## Task statement
Below is a listing. Gather each line of it that contains "body".

## Given data
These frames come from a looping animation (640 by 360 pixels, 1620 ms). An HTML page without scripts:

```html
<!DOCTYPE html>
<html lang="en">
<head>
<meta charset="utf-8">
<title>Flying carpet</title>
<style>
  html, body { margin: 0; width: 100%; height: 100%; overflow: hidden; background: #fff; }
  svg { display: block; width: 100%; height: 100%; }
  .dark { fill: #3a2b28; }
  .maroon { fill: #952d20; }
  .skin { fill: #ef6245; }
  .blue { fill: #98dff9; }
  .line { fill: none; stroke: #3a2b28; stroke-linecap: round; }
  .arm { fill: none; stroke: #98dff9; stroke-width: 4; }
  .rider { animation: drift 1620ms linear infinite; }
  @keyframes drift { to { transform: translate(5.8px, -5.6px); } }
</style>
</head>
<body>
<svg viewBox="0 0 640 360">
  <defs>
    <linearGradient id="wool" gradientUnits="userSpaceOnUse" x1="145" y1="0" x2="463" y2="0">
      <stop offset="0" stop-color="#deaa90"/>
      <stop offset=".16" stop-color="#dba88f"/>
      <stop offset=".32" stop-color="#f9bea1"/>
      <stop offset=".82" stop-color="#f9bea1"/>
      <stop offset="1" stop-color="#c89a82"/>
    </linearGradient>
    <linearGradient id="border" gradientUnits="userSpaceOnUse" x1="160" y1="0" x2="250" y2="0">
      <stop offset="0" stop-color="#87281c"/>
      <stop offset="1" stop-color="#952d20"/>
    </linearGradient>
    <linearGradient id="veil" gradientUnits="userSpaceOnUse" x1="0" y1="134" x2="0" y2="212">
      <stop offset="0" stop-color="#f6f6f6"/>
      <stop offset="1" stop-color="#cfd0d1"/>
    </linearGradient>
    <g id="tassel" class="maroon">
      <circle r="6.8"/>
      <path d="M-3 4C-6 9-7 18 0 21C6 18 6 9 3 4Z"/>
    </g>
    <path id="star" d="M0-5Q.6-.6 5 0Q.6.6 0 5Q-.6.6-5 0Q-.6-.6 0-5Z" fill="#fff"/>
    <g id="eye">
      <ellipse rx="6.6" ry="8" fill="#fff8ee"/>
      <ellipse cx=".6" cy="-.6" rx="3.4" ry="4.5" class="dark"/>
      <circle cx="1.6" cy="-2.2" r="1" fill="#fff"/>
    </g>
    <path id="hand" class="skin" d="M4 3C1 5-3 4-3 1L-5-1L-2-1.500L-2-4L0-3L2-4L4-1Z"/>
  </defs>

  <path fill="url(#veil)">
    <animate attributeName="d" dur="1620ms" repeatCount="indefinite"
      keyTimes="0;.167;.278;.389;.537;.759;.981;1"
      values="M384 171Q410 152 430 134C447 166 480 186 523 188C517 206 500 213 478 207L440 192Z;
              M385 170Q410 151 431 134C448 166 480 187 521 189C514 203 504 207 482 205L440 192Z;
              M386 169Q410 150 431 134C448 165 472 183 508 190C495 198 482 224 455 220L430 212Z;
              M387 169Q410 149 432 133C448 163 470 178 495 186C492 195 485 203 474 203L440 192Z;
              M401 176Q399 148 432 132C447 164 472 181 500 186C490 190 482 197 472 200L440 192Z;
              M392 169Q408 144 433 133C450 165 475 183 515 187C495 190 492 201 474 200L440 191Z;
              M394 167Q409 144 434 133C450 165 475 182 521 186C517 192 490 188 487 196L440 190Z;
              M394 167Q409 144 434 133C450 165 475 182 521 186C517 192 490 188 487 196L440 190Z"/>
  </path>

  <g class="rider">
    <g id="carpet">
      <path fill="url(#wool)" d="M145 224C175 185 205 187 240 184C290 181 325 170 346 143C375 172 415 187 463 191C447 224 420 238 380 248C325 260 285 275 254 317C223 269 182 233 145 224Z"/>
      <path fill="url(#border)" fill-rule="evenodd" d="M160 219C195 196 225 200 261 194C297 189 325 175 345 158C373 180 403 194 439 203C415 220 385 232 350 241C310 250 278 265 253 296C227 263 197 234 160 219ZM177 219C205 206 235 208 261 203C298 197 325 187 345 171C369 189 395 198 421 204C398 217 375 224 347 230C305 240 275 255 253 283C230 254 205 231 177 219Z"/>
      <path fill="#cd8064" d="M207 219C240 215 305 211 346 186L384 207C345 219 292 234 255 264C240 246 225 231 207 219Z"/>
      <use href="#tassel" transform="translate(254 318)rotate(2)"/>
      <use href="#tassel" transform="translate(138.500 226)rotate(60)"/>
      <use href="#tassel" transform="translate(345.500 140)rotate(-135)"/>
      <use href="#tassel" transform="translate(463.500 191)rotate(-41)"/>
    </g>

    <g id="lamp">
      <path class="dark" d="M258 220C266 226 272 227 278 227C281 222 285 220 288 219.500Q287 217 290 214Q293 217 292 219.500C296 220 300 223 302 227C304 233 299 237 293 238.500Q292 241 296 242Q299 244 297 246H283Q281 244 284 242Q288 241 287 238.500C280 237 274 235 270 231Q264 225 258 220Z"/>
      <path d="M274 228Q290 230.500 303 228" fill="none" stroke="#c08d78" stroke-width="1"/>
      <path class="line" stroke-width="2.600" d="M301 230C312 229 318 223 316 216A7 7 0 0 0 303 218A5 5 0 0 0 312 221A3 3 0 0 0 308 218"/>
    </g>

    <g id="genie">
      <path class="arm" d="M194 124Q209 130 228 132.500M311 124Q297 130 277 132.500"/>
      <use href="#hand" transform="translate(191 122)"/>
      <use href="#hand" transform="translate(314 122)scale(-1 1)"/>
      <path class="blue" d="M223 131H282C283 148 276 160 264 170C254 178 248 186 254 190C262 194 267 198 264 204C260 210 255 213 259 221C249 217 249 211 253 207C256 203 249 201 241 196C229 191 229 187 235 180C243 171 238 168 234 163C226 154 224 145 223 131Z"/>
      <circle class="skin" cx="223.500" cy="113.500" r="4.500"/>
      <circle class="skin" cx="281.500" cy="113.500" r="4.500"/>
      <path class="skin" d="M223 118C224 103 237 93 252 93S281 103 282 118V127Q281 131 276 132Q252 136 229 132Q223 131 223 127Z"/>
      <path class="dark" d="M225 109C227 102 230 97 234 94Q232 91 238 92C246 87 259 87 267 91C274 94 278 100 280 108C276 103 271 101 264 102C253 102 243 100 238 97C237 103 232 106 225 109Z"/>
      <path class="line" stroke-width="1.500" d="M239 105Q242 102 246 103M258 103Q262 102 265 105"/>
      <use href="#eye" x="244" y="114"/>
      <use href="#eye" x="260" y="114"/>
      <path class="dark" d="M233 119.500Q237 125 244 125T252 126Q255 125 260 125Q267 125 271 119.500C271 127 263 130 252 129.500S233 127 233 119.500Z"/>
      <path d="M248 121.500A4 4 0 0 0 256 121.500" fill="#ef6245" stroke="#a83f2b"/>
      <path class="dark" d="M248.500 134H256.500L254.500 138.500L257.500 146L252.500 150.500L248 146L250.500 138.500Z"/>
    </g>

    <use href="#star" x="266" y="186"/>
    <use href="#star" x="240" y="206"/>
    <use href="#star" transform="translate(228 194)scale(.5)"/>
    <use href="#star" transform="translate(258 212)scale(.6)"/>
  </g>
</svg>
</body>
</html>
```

## Solution to the exercise
  html, body { margin: 0; width: 100%; height: 100%; overflow: hidden; background: #fff; }
<body>
</body>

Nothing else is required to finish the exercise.